The Tacoma School Board is exploring asking voters next winter to approve $500 million for more than a dozen new and remodeled Tacoma schools, ranging from a permanent home for the Science and Math Institute to a completed remodel at Wilson High School.
But first, board members want to hear from the community. They have scheduled a public hearing this week on the possibility of holding a bond election in February.
Then they hope to approve placing the bond measure on the ballot at their Oct. 25 meeting.
The district has a list of 14 capital projects, many directed at the oldest school buildings. One, a $28 million modernization of the historic Washington-Hoyt Elementary, is already happening. The cost was included in a capital levy approved by voters in 2010.
But school district officials say current economic conditions would allow them to refinance part of their current debt for a long-term savings of more than $9.8 million.
They say voter approval of a bond measure would let them take advantage of a new rate estimated at 1.98 percent versus the current 4.91 percent.
That would free up the district’s taxing capacity and require an increase of less than $1 per $1,000 of assessed value in tax rates to fund the bond through 2020.
Included on the district to-do list:
• A home for the Science and Math Institute at Point Defiance. The school has been contained in portable buildings since it opened in 2009.
• Modernization of Wilson High School, built in 1958. The project’s first phase was completed in 2007.
• Modernization of two historic schools: McCarver Elementary School in the Hilltop neighborhood and Stewart Middle School on Pacific Avenue.
• Replacement of elementary schools including Arlington, Birney, Boze, Browns Point, Downing, Grant and Mary Lyon.
• New buildings to replace two schools that the district closed in recent years: Wainwright Elementary and Hunt Middle School.
Big-ticket, long-term bond measures are the traditional route to building new schools and remodeling old ones. Capital levies collect tax dollars for shorter time periods and are easier to pass. (Capital levies need only a simple majority of yes votes, while bond measures require a 60-percent approval rate.)
The last bond measure approved by Tacoma voters was in 2001. They shot down bond measures in 2006 and 2009, but in 2010 approved a more modest capital levy for more than $140 million. It was designed to pay for two new middle schools – Baker and Hunt – as well as renovation of Washington-Hoyt.
A new Baker opened in January and plans are under way for Washington-Hoyt. But the Hunt project was placed on hold after the school was closed in 2010 due to declining enrollment and low test scores.
Taxpayers in the Tacoma School District currently pay a total tax rate of just over $7 per $1,000 of assessed value. That rate includes an operations levy, the capital levy and previous bond.

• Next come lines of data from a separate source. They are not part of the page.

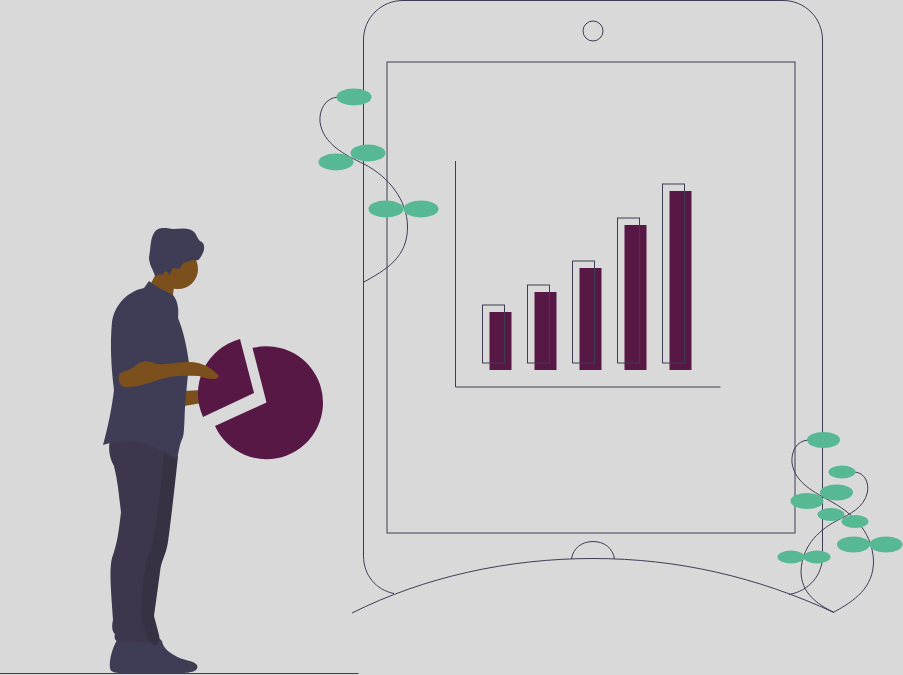
<!DOCTYPE html>
<html lang="en">
<head>
<meta charset="utf-8">
<title>Data report illustration</title>
<style>
:root {
  --ground: #d9d9d9;
  --line: #3f3d56;
  --shirt: #3f3d56;
  --trousers: #3e364c;
  --trousers-shade: #363143;
  --skin: #7c501c;
  --chart: #571845;
  --leaf: #57b894;
}
html, body { margin: 0; background: var(--ground); }
body { width: 903px; height: 675px; overflow: hidden; }
svg { display: block; }
.outline { fill: none; stroke: var(--line); stroke-width: 1; }
.chart { fill: var(--chart); }
.leaf { fill: var(--leaf); }
.shirt { fill: var(--shirt); }
.skin { fill: var(--skin); }
.trousers { fill: var(--trousers); }
.trousers-shade { fill: var(--trousers-shade); }
</style>
</head>
<body>
<svg width="903" height="675" viewBox="0 0 903 675" role="img" aria-label="A man holding a pie chart looks at a large tablet showing a rising bar chart">
  <defs>
    <ellipse id="leaf-large" class="leaf" rx="17.5" ry="8.5"/>
    <ellipse id="leaf-medium" class="leaf" rx="16.5" ry="8"/>
    <ellipse id="leaf-small" class="leaf" rx="13.5" ry="6.5"/>
  </defs>

  <g id="tablet" class="outline">
    <path d="M394 593.5C376 590 363.5 575 363.5 556V40C363.5 18 381 .5 403 .5H783C805 .5 822.5 18 822.5 40V556C822.5 575 809 591 789 594.5"/>
    <rect x="387" y="62" width="408" height="471"/>
    <circle cx="593" cy="31" r="10"/>
    <path d="M571.5 559C573 548 582 541.500 593 541.500S613 548 614.500 559"/>
    <path d="M352 613C424 577 508 558.500 593 558.500S757 577 834 612.500"/>
  </g>

  <g id="bar-chart">
    <path class="outline" d="M455.500 161V387H720.500"/>
    <g class="chart">
      <rect x="489.500" y="312" width="22" height="58"/>
      <rect x="534.500" y="292" width="22" height="78"/>
      <rect x="579.500" y="268" width="22" height="102"/>
      <rect x="624.500" y="225" width="22" height="145"/>
      <rect x="669.500" y="191" width="22" height="179"/>
    </g>
    <g class="outline">
      <rect x="482.500" y="305" width="22" height="58"/>
      <rect x="527.500" y="285" width="22" height="78"/>
      <rect x="572.500" y="261" width="22" height="102"/>
      <rect x="617.500" y="218" width="22" height="145"/>
      <rect x="662.500" y="184" width="22" height="179"/>
    </g>
  </g>

  <g id="vine-left">
    <path class="outline" d="M338 97C325 98 319 110 320 122C323 144 345 155 364 164C389 177 407 200 407.500 226C408 258 385 270 364 282"/>
    <use href="#leaf-large" x="354" y="97"/>
    <use href="#leaf-large" x="368" y="153"/>
    <use href="#leaf-large" x="336" y="162"/>
    <use href="#leaf-large" x="386" y="209"/>
    <use href="#leaf-large" x="421" y="209"/>
  </g>

  <g id="vine-right">
    <path class="outline" d="M808 440C796 441 791 452 792 463C795 483 814 492 832 502C857 516 872 535 873.500 560C874 588 854 601 834 612"/>
    <path class="outline" d="M855 472C865 473 869 483 867.500 492C864 508 850 514 836 521C816 532 802 548 801 571C801 593 817 604 834 612.500"/>
    <use href="#leaf-medium" x="823.500" y="440"/>
    <use href="#leaf-small" x="842" y="472"/>
    <use href="#leaf-medium" x="836.500" y="492.500"/>
    <use href="#leaf-medium" x="807" y="501"/>
    <use href="#leaf-small" x="831" y="514.500"/>
    <use href="#leaf-small" x="855" y="521.500"/>
    <use href="#leaf-medium" x="853.500" y="544.500"/>
    <use href="#leaf-medium" x="886" y="544.500"/>
    <use href="#leaf-small" x="791" y="557"/>
    <use href="#leaf-small" x="817" y="557"/>
  </g>

  <path id="floor" class="outline" d="M0 673.500H358.500"/>

  <g id="man-behind-chart">
    <path class="skin" d="M184 391L202 390V403L184 406Z"/>
  </g>

  <g id="pie-chart" class="chart">
    <path d="M266.500 402.500L252.500 348A56.500 56.500 0 1 1 215 426Z"/>
    <path d="M254 393L240 339A56.500 56.500 0 0 0 203 417Z"/>
  </g>

  <g id="man">
    <path class="shirt" d="M140 640L157 636L162 641C163 647 167 651 174 655C183 661 194 660 197 665C199 670 193 673 186 672L160 665Z"/>
    <path class="trousers-shade" d="M150 445L178 456C175 484 171 520 168 542C166 555 161 561 160 572L154 616L159 635C161 643 156 646 151 646L136 640L140 560Z"/>
    <path class="shirt" d="M117 640C112 649 109 660 110 668C110 672 115 673 121 673H184C192 673 193 670 188 667C176 663 168 660 161 652L150 642Z"/>
    <path class="trousers" d="M111 436C107 449 110 459 114 466C118 482 119 497 121 512C119 530 117 545 112 558C109 570 111 590 113 620C111 628 113 633 115 634C113 641 118 643 124 642C134 640 142 644 149 642L142 621C141 601 144 576 145 568C145 558 151 552 152 547C158 517 162 479 164 452L150 436Z"/>
    <path class="skin" d="M150 285L158 270L174 287L172 302Z"/>
    <circle class="skin" cx="178" cy="269" r="20"/>
    <path class="shirt" d="M155 276C153 269 149 265 149 257C151 247 150 240 154 233C158 226 166 228 173 229C181 229 189 227 194 232C198 236 197 240 202 242C206 246 204 253 200 258C197 263 193 258 190 261C186 262 183 262 181 266C180 271 178 268 173 268C171 269 172 273 169 275C168 270 164 270 163 275C160 274 158 275 155 276Z"/>
    <path class="shirt" d="M144 288L149 281C156 287 164 290 173 295C178 301 179 310 178 318C184 332 187 349 189 363L186 395C184 414 185 428 183 437C179 445 179 452 177 459C167 454 156 447 142 443C128 440 114 441 103 445C108 427 112 407 114 390C111 366 110 343 112 322C115 303 129 291 144 288Z"/>
    <path class="skin" d="M119 374C126 370 131 370 135 366C143 359 149 361 157 364C168 365 178 362 187 362C202 361 213 369 219 376C217 381 208 379 199 376C187 376 176 375 165 378C151 382 136 388 124 387C119 385 118 379 119 374Z"/>
  </g>
</svg>
</body>
</html>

If a new bond measure is approved by voters on the Feb. 12 ballot, the tax rate would rise to just over $7.80 per $1,000 through 2020.
The district has a long-term master plan aimed at replacing and modernizing Tacoma’s aging school buildings. But board members say they’re also aware they will need to keep an eye on enrollment projections to ensure new schools are built first where needed most. They also acknowledge that a new school building can make demographic projections obsolete by attracting new students from across the city.
“Every time we build a new building, it fills up,” said board member Debbie Winskill. “It’s good for neighborhoods.”
If Tacoma proceeds with a February bond request, it will join Pierce County’s second-largest school district in asking voters for construction money at the same election. In August, the Puyallup School Board agreed to ask voters for a $279 million bond measure to fund a list of capital projects, including a new elementary school on South Hill and added space at the district’s three comprehensive high schools.
Debbie Cafazzo: 253-597-8635